The complex is being built to meet all LEED specifications. Leadership in Energy and Environmental Design (LEED) is a green building certification program that provides independent verification of a building’s green features, allowing for the design, construction, operations and maintenance of resource-efficient, high-performing, healthy and cost-effective buildings.
“As a member of the fiscal body of the City of Indianapolis, a project’s cost of this magnitude was not taken lightly,” said City County Council Member and IBEW Local 481 member David Ray. “With this project being completed by the Insulators Local 18 and other Building Trades, myself, fellow Council members and our constituents can rest assured our funding is being used to create a staple in our community that is LEED Certified, energy efficient, cost efficient and will last more than a lifetime.
“I am beyond excited to see the completion of this state-of-the-art facility and proud to know my fellow Union Brothers and Sisters are the ones responsible for its creation,” he added.
Local 18 Business Manager Jason Smith emphasized the need to have only highly trained and highly skilled tradesmen and tradeswomen install mechanical insulation on LEED projects.
“LEED certified projects, like this one, give us an opportunity to raise the awareness of our trade and the importance of a quality, finished product,” said Smith. “The energy savings projected to meet the LEED Certification Standards rely on the savings we provide.
“This is a very high-profile job for the Building Trades and the City Indianapolis, and I know our members working on this project will do an outstanding job,” he added.
Mechanical insulation is often times overlooked, but with help from the U.S. Green Building Council, a greater emphasis is being placed on the work our union regularly does. This is done not just for the return on investment of the mechanical systems, but for the achievement of being better for the environment and responsible with available resources.
“The completion of the Community Justice Campus has been a major priority of our administration since construction broke ground in 2018,” said Hogsett. “For the Community Justice Campus to achieve its mission of a modern, holistic, data-driven approach to the Indianapolis justice system, we need to be able to count on quality work from the contractors on the project. This includes the work of the Heat and Frost Insulators Local 18, whose longstanding reputation for dependability made them a natural fit for this important development.”
Professionally installed mechanical insulation will enhance the sustainability of the LEED-certified campus and will reduce energy costs for taxpayers, while simultaneously lowering the city’s carbon footprint.

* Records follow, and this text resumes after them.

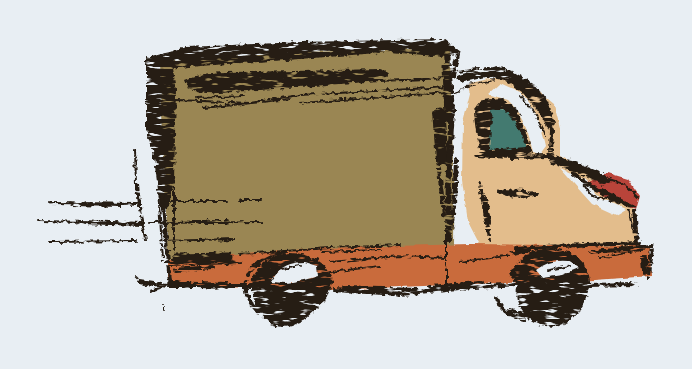
<!DOCTYPE html>
<html lang="en">
<head>
<meta charset="utf-8">
<title>Delivery truck</title>
<style>
:root {
  --sky: #e8eef3;
  --ink: #261d14;
  --cargo: #9a8653;
  --cab: #e3bd8c;
  --chassis: #c96b3c;
  --glass: #437a70;
  --lamp: #b9443a;
}
html, body { margin: 0; overflow: hidden; background: var(--sky); }
svg { display: block; width: 692px; height: 369px; }
.cargo { fill: var(--cargo); }
.cab { fill: var(--cab); }
.chassis { fill: var(--chassis); }
.glass { fill: var(--glass); }
.lamp { fill: var(--lamp); }
.gap { fill: var(--sky); }
.ink { fill: var(--ink); }
.line { fill: none; stroke: var(--ink); stroke-linecap: round; stroke-linejoin: round; }
.thin { stroke-width: 2; }
.mid { stroke-width: 4; }
.bold { stroke-width: 6; }
.thick { stroke-width: 9; }
</style>
</head>
<body>
<svg viewBox="0 0 692 369" role="img" aria-label="Sketched delivery truck speeding to the right">
  <defs>
    <filter id="crayon" filterUnits="userSpaceOnUse" x="0" y="0" width="692" height="369" color-interpolation-filters="sRGB">
      <feTurbulence type="fractalNoise" baseFrequency="0.2" numOctaves="2" seed="4" result="wobble"/>
      <feDisplacementMap in="SourceGraphic" in2="wobble" scale="6" xChannelSelector="R" yChannelSelector="G" result="rough"/>
      <feTurbulence type="fractalNoise" baseFrequency="0.07 0.3" numOctaves="2" seed="12"/>
      <feColorMatrix type="matrix" values="0 0 0 0 0  0 0 0 0 0  0 0 0 0 0  9 0 0 0 -2.5" result="dry"/>
      <feComposite in="rough" in2="dry" operator="in"/>
    </filter>
    <filter id="soft-edge" filterUnits="userSpaceOnUse" x="0" y="0" width="692" height="369" color-interpolation-filters="sRGB">
      <feTurbulence type="fractalNoise" baseFrequency="0.1" numOctaves="2" seed="9" result="wobble"/>
      <feDisplacementMap in="SourceGraphic" in2="wobble" scale="4" xChannelSelector="R" yChannelSelector="G"/>
    </filter>
  </defs>
  <rect class="gap" width="692" height="369"/>

  <g id="colour" filter="url(#soft-edge)">
    <path class="cargo" d="M160 62L300 52L450 48L455 246L330 252L168 260Z"/>
    <path class="cab" d="M460 92L474 82L500 77L530 84L554 104L560 128L560 156L606 180L636 212L638 246L500 252L478 244Q464 220 462 190Z"/>
    <path class="gap" d="M456 94L468 86L470 94L463 122L462 180L468 222L480 245L454 245Z"/>
    <path class="gap" d="M500 83L520 92Q538 108 546 146L540 154L533 152Q526 118 508 100L488 94Z"/>
    <path class="gap" d="M560 168L586 180L596 195L626 209L616 215L592 204L574 184Z"/>
    <path class="chassis" d="M168 260L320 248L470 244L650 246L651 276L580 281L470 284L330 290L168 284Z"/>
    <path class="glass" d="M491 107L506 109L518 124L528 150L489 151Z"/>
    <path class="lamp" d="M586 182L608 173L628 179L640 196L636 210L606 197Z"/>
  </g>

  <g id="cargo-box" filter="url(#crayon)">
    <path class="ink" d="M147 58L186 47L300 42L444 39L461 52L446 57L390 52L300 59L200 66L147 71Z"/>
    <path class="ink" d="M146 56L172 62L176 90L174 182L168 210L160 206L153 150L146 136Z"/>
    <path class="ink" d="M184 80Q205 70 250 72L380 69Q396 74 380 81L300 87L220 93Q188 95 184 80Z"/>
    <path class="line mid" d="M162 195L166 240L170 282"/>
    <path class="line thin" d="M158 190L163 260M174 180L174 250M176 100L250 103L300 95L450 87M204 108L290 99M300 103L400 96L446 92M380 81L448 78M196 98L244 96"/>
    <path class="line bold" d="M447 54L452 110L449 160L448 240"/>
    <path class="line mid" d="M458 54L453 76M434 112L438 160L444 216M456 160L454 206L450 240"/>
    <path class="line thick" d="M447 66L449 118M440 112L443 160"/>
    <path class="line thin" d="M446 232L446 284"/>
  </g>

  <g id="cab-lines" filter="url(#crayon)">
    <path class="ink" d="M456 76L474 71L496 66L514 72L534 84L548 101L555 124L548 130L538 110L522 92L504 80L486 77L460 83Z"/>
    <path class="line thin" d="M452 96L468 85L494 80M458 72L478 69M520 96L534 112L546 136"/>
    <path class="line mid" d="M548 112L552 130L551 152"/>
    <path class="ink" fill-rule="evenodd" d="M474 110L482 100L502 98L518 110L533 153L510 158L482 156Q474 130 474 110ZM493 110L489 150L526 147L516 122L504 110Z"/>
    <path class="line mid" d="M476 155L512 157L548 156"/>
    <path class="ink" d="M546 152L576 162L602 173L612 181L602 185L580 174L552 164Z"/>
    <path class="line mid" d="M562 164L582 180L602 193L634 208L637 244"/>
    <path class="line thin" d="M580 178L592 196L612 200M600 176L624 184L638 198M628 206L634 238"/>
    <path class="line bold" d="M604 192L618 199M484 198L488 222"/>
    <path class="line mid" d="M480 184L485 212L490 240M500 192L514 196L536 194M504 191L524 192"/>
  </g>

  <g id="chassis-lines" filter="url(#crayon)">
    <path class="line thick" d="M176 258L228 257"/>
    <path class="line mid" d="M166 264L240 262M176 270L212 267M516 249L560 246L640 243M592 252L652 247L649 276"/>
    <path class="line thin" d="M240 254L330 248L400 245M322 252L380 250M330 262L400 256L446 258M330 272L380 266M460 262L506 256M600 258L640 250"/>
    <path class="line mid" d="M140 282L168 286L250 286M334 290L400 294L446 289L516 284M344 288L420 290M586 285L636 284"/>
    <path class="line bold" d="M170 284L226 286M430 288L480 284M644 258L645 272"/>
    <path class="line thin" d="M150 291L160 288M136 276L146 286M163 306L163 310"/>
  </g>

  <g id="wheels">
    <g filter="url(#crayon)">
      <path class="ink" d="M250 284Q260 256 290 253Q324 254 333 280L326 300L306 318Q288 332 270 324L257 310Z"/>
      <path class="line mid" d="M246 282Q243 296 258 312M248 274Q260 257 284 252"/>
      <path class="ink" d="M514 268Q526 248 554 248Q588 254 590 282Q586 310 564 325Q542 331 526 316Q512 300 518 286L508 272Z"/>
      <path class="line mid" d="M497 298Q500 314 524 319M510 310L534 319M508 254L530 250"/>
    </g>
    <g filter="url(#soft-edge)">
      <path class="gap" d="M274 276Q284 262 304 262L317 266L318 276L304 280L286 283L270 282Z"/>
      <path class="gap" d="M536 270Q550 259 568 261L579 268L562 275L542 278Z"/>
    </g>
    <g filter="url(#crayon)">
      <path class="line thin" d="M276 270L300 266M548 270L570 266"/>
    </g>
  </g>

  <g id="speed-lines" filter="url(#crayon)">
    <path class="line thin" d="M50 203L136 204M172 201L228 201M38 221L140 223M150 223L262 222M50 242L136 241M160 241L236 239M240 200L262 200"/>
    <path class="line mid" d="M72 204L122 205M80 222L142 224M190 222L226 222"/>
    <path class="line thin" d="M135 150L136 184L141 214L145 240"/>
    <path class="line mid" d="M137 184L139 206"/>
  </g>
</svg>
</body>
</html>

During the construction process, numerous change orders were made to make the facility cohesive with the new need for digital and remote engagements. Several of the recently revealed plans will equip many of the courtrooms with video conferencing capabilities.
For Central States International Vice President Pat Barron, the jobs created by this project are due in part to supporting the area politicians, who in turn support issues important to the Insulators and other building trades unions.
“Local 18 has always been involved in politics within their jurisdiction. We must continue to support politicians who support us. These are the decision makers who decide when and how to spend tax payer monies putting our members to work,” he said. “Through our PAC funds and our votes, we must do everything we can to support our political friends.”